■ Exercise:
Go over the lines below, and when one contains the word "calc", copy it.

■ Input data:
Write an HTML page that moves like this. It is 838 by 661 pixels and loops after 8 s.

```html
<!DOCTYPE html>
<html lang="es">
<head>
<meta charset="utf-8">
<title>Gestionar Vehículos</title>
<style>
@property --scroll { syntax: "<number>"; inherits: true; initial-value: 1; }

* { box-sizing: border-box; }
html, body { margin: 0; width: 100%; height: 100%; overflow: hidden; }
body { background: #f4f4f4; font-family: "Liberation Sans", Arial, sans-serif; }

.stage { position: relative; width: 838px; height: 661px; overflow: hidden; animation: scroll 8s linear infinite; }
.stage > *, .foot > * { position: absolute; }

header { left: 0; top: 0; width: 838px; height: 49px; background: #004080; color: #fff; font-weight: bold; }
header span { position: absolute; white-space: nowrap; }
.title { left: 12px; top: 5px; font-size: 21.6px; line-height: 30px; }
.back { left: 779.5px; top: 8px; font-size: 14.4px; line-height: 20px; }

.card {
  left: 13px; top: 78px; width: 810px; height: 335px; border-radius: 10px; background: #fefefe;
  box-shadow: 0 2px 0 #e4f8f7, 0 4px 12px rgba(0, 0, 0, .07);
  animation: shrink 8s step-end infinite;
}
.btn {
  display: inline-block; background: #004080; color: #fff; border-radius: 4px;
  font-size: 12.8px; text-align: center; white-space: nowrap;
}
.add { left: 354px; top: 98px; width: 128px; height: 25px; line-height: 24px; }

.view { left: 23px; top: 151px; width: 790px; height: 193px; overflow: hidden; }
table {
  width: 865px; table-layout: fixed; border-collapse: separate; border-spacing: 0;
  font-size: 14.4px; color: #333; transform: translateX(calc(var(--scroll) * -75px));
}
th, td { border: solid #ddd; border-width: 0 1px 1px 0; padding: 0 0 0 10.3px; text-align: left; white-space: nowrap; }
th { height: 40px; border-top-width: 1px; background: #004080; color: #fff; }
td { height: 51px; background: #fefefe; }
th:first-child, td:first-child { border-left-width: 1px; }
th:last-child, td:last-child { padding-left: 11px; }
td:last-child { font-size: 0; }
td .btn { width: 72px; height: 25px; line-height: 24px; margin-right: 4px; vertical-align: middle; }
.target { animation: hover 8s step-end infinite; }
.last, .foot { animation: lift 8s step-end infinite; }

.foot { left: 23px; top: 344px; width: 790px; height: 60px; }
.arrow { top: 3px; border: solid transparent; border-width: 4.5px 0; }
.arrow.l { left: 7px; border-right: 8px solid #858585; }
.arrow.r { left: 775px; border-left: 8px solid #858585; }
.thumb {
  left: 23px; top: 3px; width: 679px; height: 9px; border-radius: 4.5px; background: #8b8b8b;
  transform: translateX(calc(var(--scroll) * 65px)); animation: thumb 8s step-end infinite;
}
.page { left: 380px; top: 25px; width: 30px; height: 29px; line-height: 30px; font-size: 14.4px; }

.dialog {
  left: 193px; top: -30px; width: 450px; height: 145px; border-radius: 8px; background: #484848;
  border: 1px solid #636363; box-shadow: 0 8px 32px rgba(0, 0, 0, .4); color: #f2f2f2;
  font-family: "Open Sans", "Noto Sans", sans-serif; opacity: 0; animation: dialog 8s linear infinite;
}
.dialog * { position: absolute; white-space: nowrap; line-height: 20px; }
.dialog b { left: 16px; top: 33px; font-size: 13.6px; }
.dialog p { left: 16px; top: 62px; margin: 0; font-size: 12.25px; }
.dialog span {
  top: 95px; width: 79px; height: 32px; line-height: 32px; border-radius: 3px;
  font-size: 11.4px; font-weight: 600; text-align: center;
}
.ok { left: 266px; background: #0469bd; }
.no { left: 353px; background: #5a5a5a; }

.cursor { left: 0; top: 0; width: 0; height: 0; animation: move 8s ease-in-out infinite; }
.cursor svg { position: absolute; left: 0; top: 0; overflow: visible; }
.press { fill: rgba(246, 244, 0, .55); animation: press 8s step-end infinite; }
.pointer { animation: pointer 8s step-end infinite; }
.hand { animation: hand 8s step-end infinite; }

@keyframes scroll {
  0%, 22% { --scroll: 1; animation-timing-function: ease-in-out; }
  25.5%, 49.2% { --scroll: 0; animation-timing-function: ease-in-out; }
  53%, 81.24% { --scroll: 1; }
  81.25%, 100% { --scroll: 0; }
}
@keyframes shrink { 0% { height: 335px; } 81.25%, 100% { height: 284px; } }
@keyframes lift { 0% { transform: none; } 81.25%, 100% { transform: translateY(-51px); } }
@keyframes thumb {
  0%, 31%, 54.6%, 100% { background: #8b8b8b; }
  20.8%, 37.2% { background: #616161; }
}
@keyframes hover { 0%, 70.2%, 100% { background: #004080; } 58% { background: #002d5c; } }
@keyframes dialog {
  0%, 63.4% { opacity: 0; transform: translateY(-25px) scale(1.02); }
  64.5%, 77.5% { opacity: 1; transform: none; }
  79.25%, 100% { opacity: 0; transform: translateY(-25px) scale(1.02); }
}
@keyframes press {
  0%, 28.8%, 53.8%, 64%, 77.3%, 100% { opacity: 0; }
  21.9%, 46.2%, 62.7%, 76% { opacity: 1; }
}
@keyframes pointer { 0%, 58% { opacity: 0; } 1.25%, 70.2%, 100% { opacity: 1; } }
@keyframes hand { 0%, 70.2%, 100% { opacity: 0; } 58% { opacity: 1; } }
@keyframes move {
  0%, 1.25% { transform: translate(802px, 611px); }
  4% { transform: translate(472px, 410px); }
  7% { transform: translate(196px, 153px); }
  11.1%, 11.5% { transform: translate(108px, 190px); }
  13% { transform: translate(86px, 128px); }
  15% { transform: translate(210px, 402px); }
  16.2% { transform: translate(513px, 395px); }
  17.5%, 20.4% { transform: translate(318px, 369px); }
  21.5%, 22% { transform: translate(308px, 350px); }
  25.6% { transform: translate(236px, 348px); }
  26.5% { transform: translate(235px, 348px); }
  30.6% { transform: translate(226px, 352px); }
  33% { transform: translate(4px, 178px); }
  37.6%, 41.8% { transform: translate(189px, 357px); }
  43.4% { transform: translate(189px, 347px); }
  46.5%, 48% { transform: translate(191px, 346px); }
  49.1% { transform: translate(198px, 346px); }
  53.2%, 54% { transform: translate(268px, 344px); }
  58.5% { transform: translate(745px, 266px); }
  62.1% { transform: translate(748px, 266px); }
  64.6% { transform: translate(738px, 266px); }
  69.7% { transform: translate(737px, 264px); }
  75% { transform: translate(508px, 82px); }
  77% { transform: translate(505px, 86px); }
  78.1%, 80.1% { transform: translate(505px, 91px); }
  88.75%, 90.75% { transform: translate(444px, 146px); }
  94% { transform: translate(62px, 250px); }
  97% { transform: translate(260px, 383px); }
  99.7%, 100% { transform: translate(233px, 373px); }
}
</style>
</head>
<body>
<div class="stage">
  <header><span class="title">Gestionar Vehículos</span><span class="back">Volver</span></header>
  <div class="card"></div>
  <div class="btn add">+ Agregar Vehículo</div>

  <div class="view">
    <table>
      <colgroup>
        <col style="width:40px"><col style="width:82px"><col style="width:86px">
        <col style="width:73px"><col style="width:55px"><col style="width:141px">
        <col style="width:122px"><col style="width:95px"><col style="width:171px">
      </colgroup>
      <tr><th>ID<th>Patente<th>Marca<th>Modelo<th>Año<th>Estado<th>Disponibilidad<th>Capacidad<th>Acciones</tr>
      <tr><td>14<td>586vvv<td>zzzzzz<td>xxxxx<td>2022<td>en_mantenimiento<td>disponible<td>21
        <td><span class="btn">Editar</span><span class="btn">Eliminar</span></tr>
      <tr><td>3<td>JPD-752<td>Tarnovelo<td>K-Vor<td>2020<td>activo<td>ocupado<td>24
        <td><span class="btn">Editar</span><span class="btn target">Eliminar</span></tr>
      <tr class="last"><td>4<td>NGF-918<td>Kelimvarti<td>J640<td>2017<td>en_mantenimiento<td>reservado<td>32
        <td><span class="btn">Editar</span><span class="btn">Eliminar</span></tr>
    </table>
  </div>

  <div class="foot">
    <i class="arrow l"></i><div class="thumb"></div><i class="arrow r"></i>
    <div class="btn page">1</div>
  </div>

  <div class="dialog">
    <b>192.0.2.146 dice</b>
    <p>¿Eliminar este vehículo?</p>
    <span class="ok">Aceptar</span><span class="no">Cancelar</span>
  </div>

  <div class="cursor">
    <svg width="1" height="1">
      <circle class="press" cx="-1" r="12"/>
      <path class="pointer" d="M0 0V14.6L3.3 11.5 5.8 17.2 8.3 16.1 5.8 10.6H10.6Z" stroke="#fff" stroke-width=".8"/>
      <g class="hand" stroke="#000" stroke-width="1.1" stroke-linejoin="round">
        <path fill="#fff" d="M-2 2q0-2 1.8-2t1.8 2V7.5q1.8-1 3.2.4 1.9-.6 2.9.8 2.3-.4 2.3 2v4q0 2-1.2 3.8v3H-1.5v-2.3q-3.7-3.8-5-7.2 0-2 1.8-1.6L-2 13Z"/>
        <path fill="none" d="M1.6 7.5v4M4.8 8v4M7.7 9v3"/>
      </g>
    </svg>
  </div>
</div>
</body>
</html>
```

■ Task response:
  font-size: 14.4px; color: #333; transform: translateX(calc(var(--scroll) * -75px));
  transform: translateX(calc(var(--scroll) * 65px)); animation: thumb 8s step-end infinite;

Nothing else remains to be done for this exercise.